(Aim of the task)
A single number is the answer: how many lines of the entries contain the word "Armure"?

Pictures paired with source code:
=====

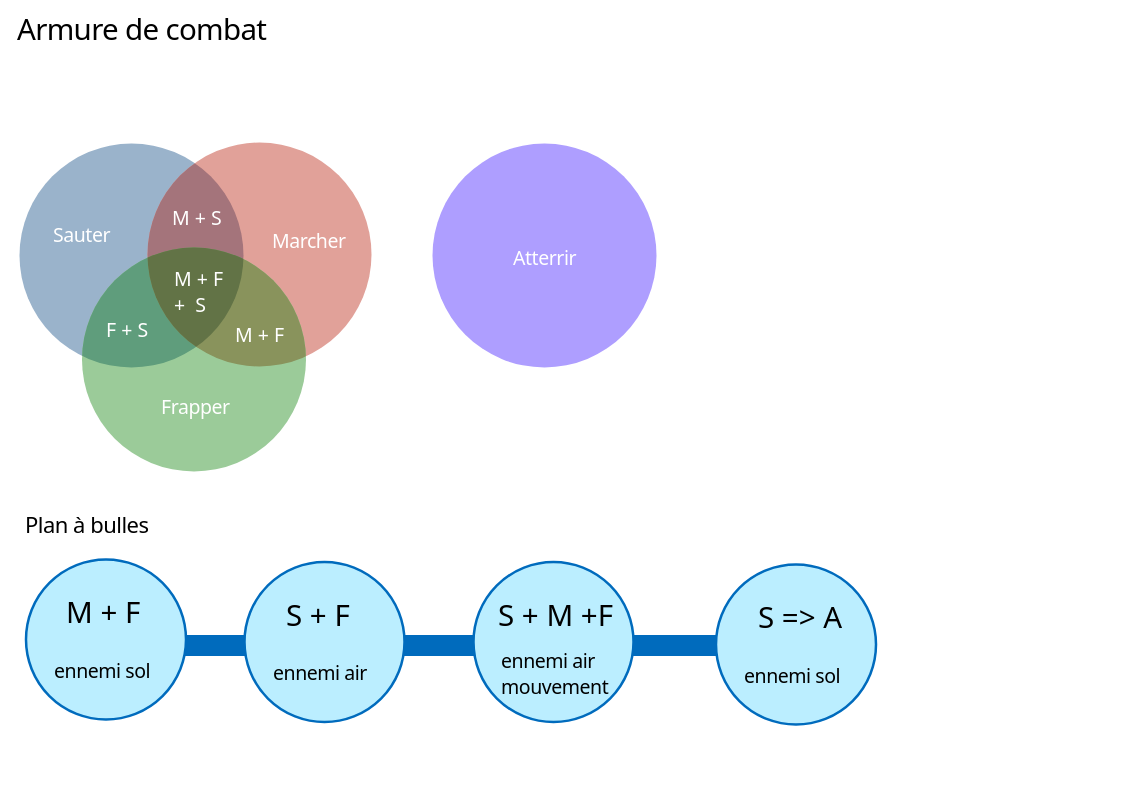
<!DOCTYPE html>
<html lang="fr">
<head>
<meta charset="utf-8">
<title>Armure de combat</title>
<style>
:root {
  --ink: #000;
  --paper: #fff;
  --sauter: #9ab3cb;
  --marcher: #e1a199;
  --frapper: #9bcb99;
  --atterrir: #ae9eff;
  --marcher-sauter: #a4747b;
  --frapper-sauter: #5f9d7c;
  --marcher-frapper: #89935c;
  --all-three: #627346;
  --bubble: #bbeeff;
  --link: #006bbd;
}
* { margin: 0; padding: 0; box-sizing: border-box; }
html, body { width: 1123px; height: 795px; overflow: hidden; background: var(--paper); }
body {
  position: relative;
  color: var(--ink);
  font-family: "Noto Sans", "Open Sans", sans-serif;
  font-size: 19.5px;
  line-height: 26px;
}
.shapes { position: absolute; left: 0; top: 0; display: block; }
/* --x is the left edge, --y the first baseline */
.text {
  position: absolute;
  left: var(--x);
  top: var(--y);
  margin-top: calc(-13px - 0.388em);
  font-weight: 400;
  letter-spacing: -0.023em;
  white-space: pre;
}
h1.text { font-size: 29.5px; }
h2.text { font-size: 22px; }
.venn .text { color: var(--paper); }
.formula.text { letter-spacing: 0; }
.bubbles .formula { font-size: 29.5px; }
</style>
</head>
<body>
<h1 class="text" style="--x:17px;--y:40px">Armure de combat</h1>

<section class="venn">
  <h2 class="text" style="--x:19px;--y:101px">Diagramme de Venn</h2>
  <svg class="shapes" width="1123" height="500" viewBox="0 0 1123 500" aria-hidden="true">
    <defs>
      <circle id="sauter" cx="131.5" cy="255.5" r="112"/>
      <circle id="marcher" cx="259.5" cy="254.5" r="112"/>
      <circle id="frapper" cx="194" cy="359.5" r="112"/>
      <clipPath id="in-sauter"><use href="#sauter"/></clipPath>
      <clipPath id="in-marcher"><use href="#marcher"/></clipPath>
    </defs>
    <use href="#sauter" fill="var(--sauter)"/>
    <use href="#marcher" fill="var(--marcher)"/>
    <use href="#frapper" fill="var(--frapper)"/>
    <g clip-path="url(#in-sauter)">
      <use href="#marcher" fill="var(--marcher-sauter)"/>
      <use href="#frapper" fill="var(--frapper-sauter)"/>
    </g>
    <g clip-path="url(#in-marcher)">
      <use href="#frapper" fill="var(--marcher-frapper)"/>
      <g clip-path="url(#in-sauter)"><use href="#frapper" fill="var(--all-three)"/></g>
    </g>
    <circle cx="544.5" cy="255.5" r="112" fill="var(--atterrir)"/>
  </svg>
  <p class="text" style="--x:53px;--y:243px">Sauter</p>
  <p class="text" style="--x:272px;--y:249px">Marcher</p>
  <p class="text" style="--x:161px;--y:415px">Frapper</p>
  <p class="text" style="--x:513px;--y:266px">Atterrir</p>
  <p class="text formula" style="--x:172px;--y:226px">M + S</p>
  <p class="text formula" style="--x:174px;--y:287px">M + F<br>+  S</p>
  <p class="text formula" style="--x:106px;--y:338px">F + S</p>
  <p class="text formula" style="--x:235px;--y:343px">M + F</p>
</section>

<section class="bubbles">
  <h2 class="text" style="--x:25px;--y:533px">Plan à bulles</h2>
  <svg class="shapes" width="1123" height="795" viewBox="0 0 1123 795" aria-hidden="true">
    <rect x="150" y="635" width="600" height="21" fill="var(--link)"/>
    <g fill="var(--bubble)" stroke="var(--link)" stroke-width="2.5">
      <circle cx="106" cy="639.5" r="80"/>
      <circle cx="324.5" cy="642" r="80"/>
      <circle cx="553.5" cy="642" r="80"/>
      <circle cx="796" cy="644.5" r="80"/>
    </g>
  </svg>
  <p class="text formula" style="--x:66px;--y:623px">M + F</p>
  <p class="text" style="--x:54px;--y:679px">ennemi sol</p>
  <p class="text formula" style="--x:286px;--y:626px">S + F</p>
  <p class="text" style="--x:273px;--y:681px">ennemi air</p>
  <p class="text formula" style="--x:498px;--y:626px">S + M +F</p>
  <p class="text" style="--x:501px;--y:669px">ennemi air<br>mouvement</p>
  <p class="text formula" style="--x:758px;--y:628px">S =&gt; A</p>
  <p class="text" style="--x:744px;--y:684px">ennemi sol</p>
</section>
</body>
</html>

=====

(Exercise result)
2